ECB SSM chair Nouy responds to Hayes PQ on concerns that Brexit competition might result in 'race to the bottom' amongst EU hubs, as 'broker dealer loophole' highlighted
March 24th 2017: In response to a question from Brian Hayes MEP, the Chair of the ECB's Single Supervisory Mechanism Daniele Nouy yesterday confirmed that the SSM is 'watching closely the competition for attracting business as a result of Brexit.MEP'. FG MEP Brian Hayes today said: 'It is reassuring to know that the SSM is closely watching the hunt for business arising out of Brexit. If it is the case that financial institutions are being offered the incentives of a light regulatory regime in certain locations, we need the Eurozone watchdog to take a tough stance against this'.
See : Brian Hayes Q&A with Daniele Nouy in the Economic and Monetary Affairs Committee
He said that Minister of State at the department of Finance Eoghan Murphy 'was absolutely right to flag this issue. Two EU supervisory authorities, ESMA and EIOPA, have also raised concerns about regulatory arbitrage as a result of Brexit. The Central Bank of Ireland has been clear that banks cannot simply move to Dublin just to set up brass plate operations so they can passport financial services into the EU. Unfortunately, we are not seeing a similar approach from some other regulators whose number one priority seems to be attracting jobs and new tax revenue".

The Dublin MEP said that “A regulatory race to the bottom is in nobody’s interest. There needs to be absolute consistency of regulatory approach and a level playing field when it comes to banks’ capital requirements and how their internal models are treated.

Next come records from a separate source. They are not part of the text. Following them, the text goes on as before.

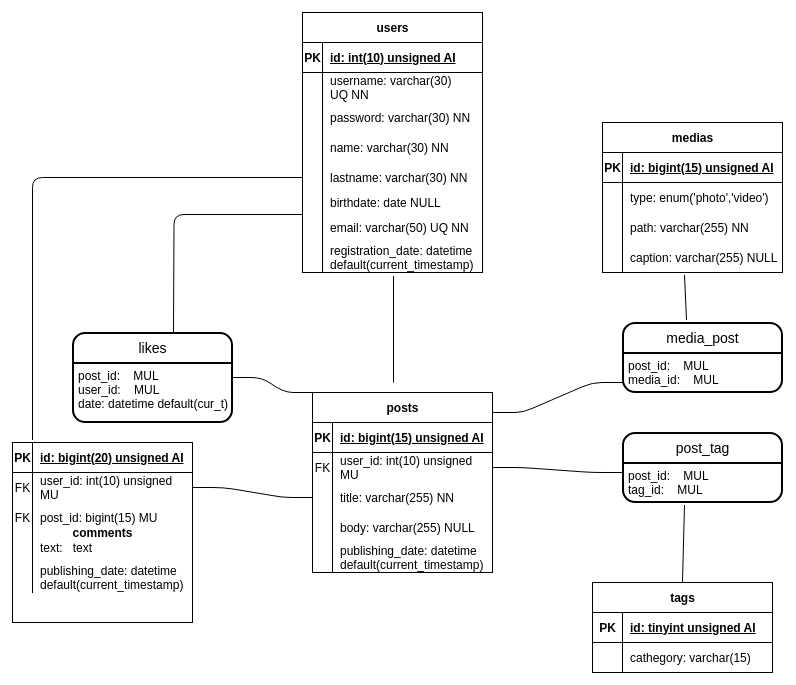
<!DOCTYPE html>
<html lang="en">
<head>
<meta charset="utf-8">
<title>Database schema</title>
<style>
:root { --ink: #000; --paper: #fff; }
* { box-sizing: border-box; margin: 0; }
html, body { width: 796px; height: 685px; overflow: hidden; background: var(--paper); }
.schema {
  position: relative; width: 796px; height: 685px; overflow: hidden;
  font: 12px/14px "Liberation Sans", Arial, sans-serif; color: var(--ink);
}
.connectors { position: absolute; inset: 0; fill: none; stroke: var(--ink); stroke-width: 1; }

.table {
  --key: 20px;
  position: absolute; width: 181px; display: flex; flex-direction: column;
  border: 1px solid var(--ink); background: var(--paper);
}
.table h2 {
  flex: none; height: 30px; border-bottom: 1px solid var(--ink);
  font-size: 12px; line-height: 30px; text-align: center;
}
.row { flex: none; display: grid; grid-template-columns: var(--key) 1fr; height: 30px; white-space: pre; }
.row.short { height: 20px; }
.row.last { height: 29px; }
.row > * { display: flex; align-items: center; }
.key { justify-content: center; border-right: 1px solid var(--ink); }
.field { padding-left: 7px; }
.primary { font-weight: bold; border-bottom: 1px solid var(--ink); }
.primary .field { text-decoration: underline; }

.users { left: 302px; top: 12px; height: 261px; }
.medias { left: 602px; top: 122px; height: 151px; }
.posts { left: 312px; top: 392px; height: 181px; }
.comments { left: 12px; top: 442px; height: 181px; }
.comments h2 { position: absolute; left: 0; right: 0; top: 75px; border: 0; }
.tags { --key: 30px; left: 592px; top: 582px; height: 91px; }

.pivot {
  position: absolute; width: 161px; border: 2px solid var(--ink);
  border-radius: 13px; background: var(--paper);
}
.pivot h2 {
  height: 30px; border-bottom: 2px solid var(--ink);
  font-size: 14px; font-weight: normal; line-height: 28px; text-align: center;
}
.pivot p { padding: 5px 0 0 4px; white-space: pre; }
.likes { left: 72px; top: 332px; height: 91px; }
.media-post { left: 622px; top: 322px; height: 71px; }
.post-tag { left: 622px; top: 432px; height: 71px; }
</style>
</head>
<body>
<main class="schema">
  <svg class="connectors" width="796" height="685" viewBox="0 0 796 685" aria-hidden="true">
    <path d="M302 177.5H42.5Q32.5 177.5 32.5 187.5V440"/>
    <path d="M302 214.5H184Q174 214.5 174 224.5L173.5 332"/>
    <path d="M393.5 276V382.5"/>
    <path d="M233 377.5H251Q262 377.5 270 383Q283 392.5 293 392.5H313"/>
    <path d="M193 487.5H213Q223 487.5 233 489L272 495.5Q282 497.5 292 497.5H313"/>
    <path d="M493 412.5H515Q523 412.5 532 408.5L583 386.5Q592 382.5 602 382.5H623"/>
    <path d="M493 467.5H513Q523 467.5 533 468.3L582 471.8Q592 472.5 602 472.5H623"/>
    <path d="M684.5 275L686.5 320"/>
    <path d="M684.5 505L682.5 582"/>
  </svg>

  <section class="table users">
    <h2>users</h2>
    <div class="row primary"><span class="key">PK</span><span class="field">id: int(10) unsigned AI</span></div>
    <div class="row"><span class="key"></span><span class="field">username: varchar(30)<br>UQ NN</span></div>
    <div class="row"><span class="key"></span><span class="field">password: varchar(30) NN</span></div>
    <div class="row"><span class="key"></span><span class="field">name: varchar(30) NN</span></div>
    <div class="row"><span class="key"></span><span class="field">lastname: varchar(30) NN</span></div>
    <div class="row short"><span class="key"></span><span class="field">birthdate: date NULL</span></div>
    <div class="row"><span class="key"></span><span class="field">email: varchar(50) UQ NN</span></div>
    <div class="row last"><span class="key"></span><span class="field">registration_date: datetime<br>default(current_timestamp)</span></div>
  </section>

  <section class="table medias">
    <h2>medias</h2>
    <div class="row primary"><span class="key">PK</span><span class="field">id: bigint(15) unsigned AI</span></div>
    <div class="row"><span class="key"></span><span class="field">type: enum('photo','video')</span></div>
    <div class="row"><span class="key"></span><span class="field">path: varchar(255) NN</span></div>
    <div class="row last"><span class="key"></span><span class="field">caption: varchar(255) NULL</span></div>
  </section>

  <section class="table posts">
    <h2>posts</h2>
    <div class="row primary"><span class="key">PK</span><span class="field">id: bigint(15) unsigned AI</span></div>
    <div class="row"><span class="key">FK</span><span class="field">user_id: int(10) unsigned<br>MU</span></div>
    <div class="row"><span class="key"></span><span class="field">title: varchar(255) NN</span></div>
    <div class="row"><span class="key"></span><span class="field">body: varchar(255) NULL</span></div>
    <div class="row last"><span class="key"></span><span class="field">publishing_date: datetime<br>default(current_timestamp)</span></div>
  </section>

  <section class="table comments">
    <h2>comments</h2>
    <div class="row primary"><span class="key">PK</span><span class="field">id: bigint(20) unsigned AI</span></div>
    <div class="row"><span class="key">FK</span><span class="field">user_id: int(10) unsigned<br>MU</span></div>
    <div class="row"><span class="key">FK</span><span class="field">post_id: bigint(15) MU</span></div>
    <div class="row"><span class="key"></span><span class="field">text:   text</span></div>
    <div class="row"><span class="key"></span><span class="field">publishing_date: datetime<br>default(current_timestamp)</span></div>
  </section>

  <section class="table tags">
    <h2>tags</h2>
    <div class="row primary"><span class="key">PK</span><span class="field">id: tinyint unsigned AI</span></div>
    <div class="row last"><span class="key"></span><span class="field">cathegory: varchar(15)</span></div>
  </section>

  <section class="pivot likes">
    <h2>likes</h2>
    <p>post_id:    MUL<br>user_id:    MUL<br>date: datetime default(cur_t)</p>
  </section>

  <section class="pivot media-post">
    <h2>media_post</h2>
    <p>post_id:    MUL<br>media_id:    MUL</p>
  </section>

  <section class="pivot post-tag">
    <h2>post_tag</h2>
    <p>post_id:    MUL<br>tag_id:    MUL</p>
  </section>
</main>
</body>
</html>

“Ms. Nouy said that there are loopholes that can allow banks to be given lighter regulatory treatment based on their location. Some locations may allow a financial institution to be treated as a broker-dealer firm, which is effectively a light version of a bank but is not supervised as a bank.

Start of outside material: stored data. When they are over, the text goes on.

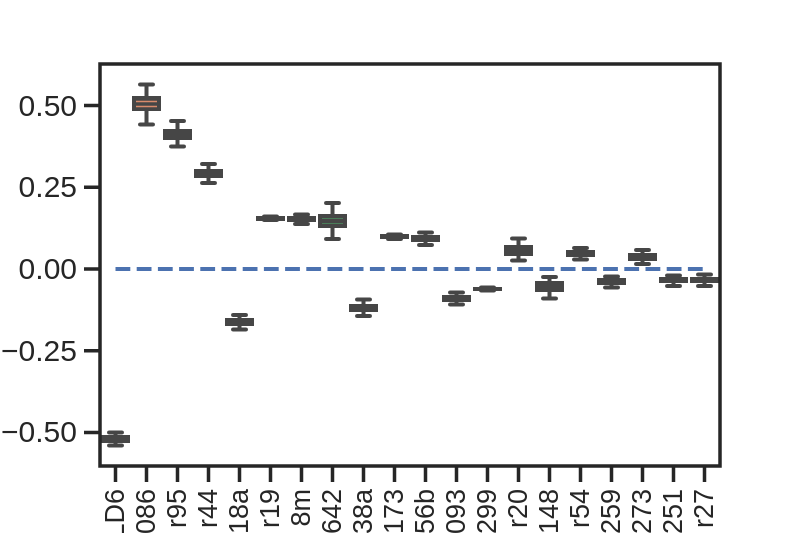
<!DOCTYPE html>
<html lang="en">
<head>
<meta charset="utf-8">
<title>Box plot</title>
<style>
:root {
  --paper: #ffffff;
  --ink: #262626;
  --box: #464646;
  --zero: #4c72b0;
  --salmon: #d98b6c;
  --green: #4a7d59;
}
* { box-sizing: border-box; margin: 0; padding: 0; }
html, body { width: 800px; height: 533px; overflow: hidden; background: var(--paper); }
.chart {
  position: relative; width: 800px; height: 533px; overflow: hidden;
  color: var(--ink); font-family: "Liberation Sans", Arial, sans-serif;
}
.plot { position: absolute; inset: 0; display: block; }
.frame, .ticks { fill: none; stroke: var(--ink); stroke-width: 3.5; }
.zero-line { stroke: var(--zero); stroke-width: 4; stroke-dasharray: 14.8 6.4; }
.whiskers { fill: none; stroke: var(--box); stroke-width: 4; stroke-linecap: round; }
.boxes { fill: var(--box); }
.y-labels {
  position: absolute; right: 723px; top: 65px; height: 408px; width: 100px;
  display: flex; flex-direction: column; align-items: flex-end;
  font-size: 30px; white-space: nowrap;
}
.y-labels span { flex: 1; display: flex; align-items: center; }
.x-labels {
  position: absolute; left: 100px; top: 489px; width: 620px;
  display: grid; grid-template-columns: repeat(20, 31px); align-items: start;
  font-size: 27px; line-height: 31px; white-space: nowrap;
}
.x-labels span { writing-mode: vertical-rl; transform: rotate(180deg); }
</style>
</head>
<body>
<main class="chart">
  <svg class="plot" width="800" height="533" viewBox="0 0 800 533" role="img" aria-label="Box plot of twenty categories around a dashed zero line">
    <defs>
      <clipPath id="plot-area"><rect x="100" y="64" width="620" height="402"/></clipPath>
    </defs>
    <g clip-path="url(#plot-area)">
      <g class="whiskers">
        <path d="M109 432.500h13M115.500 432.500v13M109 445.500h13"/>
        <path d="M140 84.500h13M146.500 84.500v40M140 124.500h13"/>
        <path d="M171 121h13M177.500 121v25.500M171 146.500h13"/>
        <path d="M202 164h13M208.500 164v19M202 183h13"/>
        <path d="M233 315h13M239.500 315v14.500M233 329.500h13"/>
        <path d="M264 216.500h13M270.500 216.500v3.500M264 220h13"/>
        <path d="M295 214.500h13M301.500 214.500v9.500M295 224h13"/>
        <path d="M326 203h13M332.500 203v36M326 239h13"/>
        <path d="M357 299.500h13M363.500 299.500v16.500M357 316h13"/>
        <path d="M388 234.500h13M394.500 234.500v4.500M388 239h13"/>
        <path d="M419 232.500h13M425.500 232.500v12.500M419 245h13"/>
        <path d="M450 292.500h13M456.500 292.500v12M450 304.500h13"/>
        <path d="M481 287.500h13M487.500 287.500v3M481 290.500h13"/>
        <path d="M512 238.500h13M518.500 238.500v22M512 260.500h13"/>
        <path d="M543 277h13M549.500 277v21.500M543 298.500h13"/>
        <path d="M574 248h13M580.500 248v11.500M574 259.500h13"/>
        <path d="M605 276.500h13M611.500 276.500v11M605 287.500h13"/>
        <path d="M636 250h13M642.500 250v14M636 264h13"/>
        <path d="M667 275.500h13M673.500 275.500v10.500M667 286h13"/>
        <path d="M698 274.500h13M704.500 274.500v11.500M698 286h13"/>
      </g>
      <g class="boxes">
        <rect x="101" y="435" width="29" height="8"/>
        <rect x="132" y="96" width="29" height="15"/>
        <rect x="163" y="129" width="29" height="11"/>
        <rect x="194" y="169" width="29" height="9"/>
        <rect x="225" y="318" width="29" height="8"/>
        <rect x="256" y="216" width="29" height="5"/>
        <rect x="287" y="216" width="29" height="6"/>
        <rect x="318" y="214" width="29" height="14"/>
        <rect x="349" y="304" width="29" height="8"/>
        <rect x="380" y="234" width="29" height="5"/>
        <rect x="411" y="235" width="29" height="7"/>
        <rect x="442" y="295" width="29" height="7"/>
        <rect x="473" y="287" width="29" height="4"/>
        <rect x="504" y="245" width="29" height="11"/>
        <rect x="535" y="281" width="29" height="11"/>
        <rect x="566" y="250" width="29" height="7"/>
        <rect x="597" y="278" width="29" height="7"/>
        <rect x="628" y="253" width="29" height="8"/>
        <rect x="659" y="277" width="29" height="6"/>
        <rect x="690" y="277" width="29" height="6"/>
      </g>
      <path d="M136 101.500h21M136 106.500h21" stroke="var(--salmon)" stroke-width="1.500"/>
      <path d="M322 218.500h21M322 223.500h21" stroke="var(--green)" stroke-width="1.200"/>
      <line class="zero-line" x1="115.500" y1="269" x2="704.500" y2="269"/>
    </g>
    <rect class="frame" x="100" y="64" width="620" height="402"/>
    <path class="ticks" d="M84 105.500h16M84 187.200h16M84 269h16M84 350.700h16M84 432.400h16"/>
    <path class="ticks" d="M115.500 466v16m31-16v16m31-16v16m31-16v16m31-16v16m31-16v16m31-16v16m31-16v16m31-16v16m31-16v16m31-16v16m31-16v16m31-16v16m31-16v16m31-16v16m31-16v16m31-16v16m31-16v16m31-16v16m31-16v16"/>
  </svg>
  <div class="y-labels">
    <span>0.50</span><span>0.25</span><span>0.00</span><span>−0.25</span><span>−0.50</span>
  </div>
  <div class="x-labels">
    <span>LD6</span><span>086</span><span>r95</span><span>r44</span><span>18a</span>
    <span>r19</span><span>8m</span><span>642</span><span>38a</span><span>173</span>
    <span>56b</span><span>093</span><span>299</span><span>r20</span><span>148</span>
    <span>r54</span><span>259</span><span>273</span><span>251</span><span>r27</span>
  </div>
</main>
</body>
</html>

“Ms. Nouy also warned that subsidiaries or branches can be set up in the Eurozone that perform a large proportion of their ‘parent’ bank’s capital market operations. The important thing is that these subsidiaries are not empty shells and that they are staffed properly and have risk management functions and internal control functions. The concern is that some locations are allowing for this empty shell approach in the search for their piece of the Brexit pie.

“What is really needed is a proper common approach among regulators across the EU for the authorisation of new firms. This could avoid loopholes and ensure a level playing field when it comes to business competition from Brexit. There are serious systemic risks at play here.

“In Ireland we know all too well about how light regulatory regimes can come crashing down. If we see such a regulatory approach in other Eurozone countries, we have a responsibility to raise these concerns.”, he said.

Note: The Central Bank of Ireland is the initial point of contact for applications for an Irish banking licence, or to extend an existing licence. The ECB is ultimately responsible for deciding whether or not to grant the application.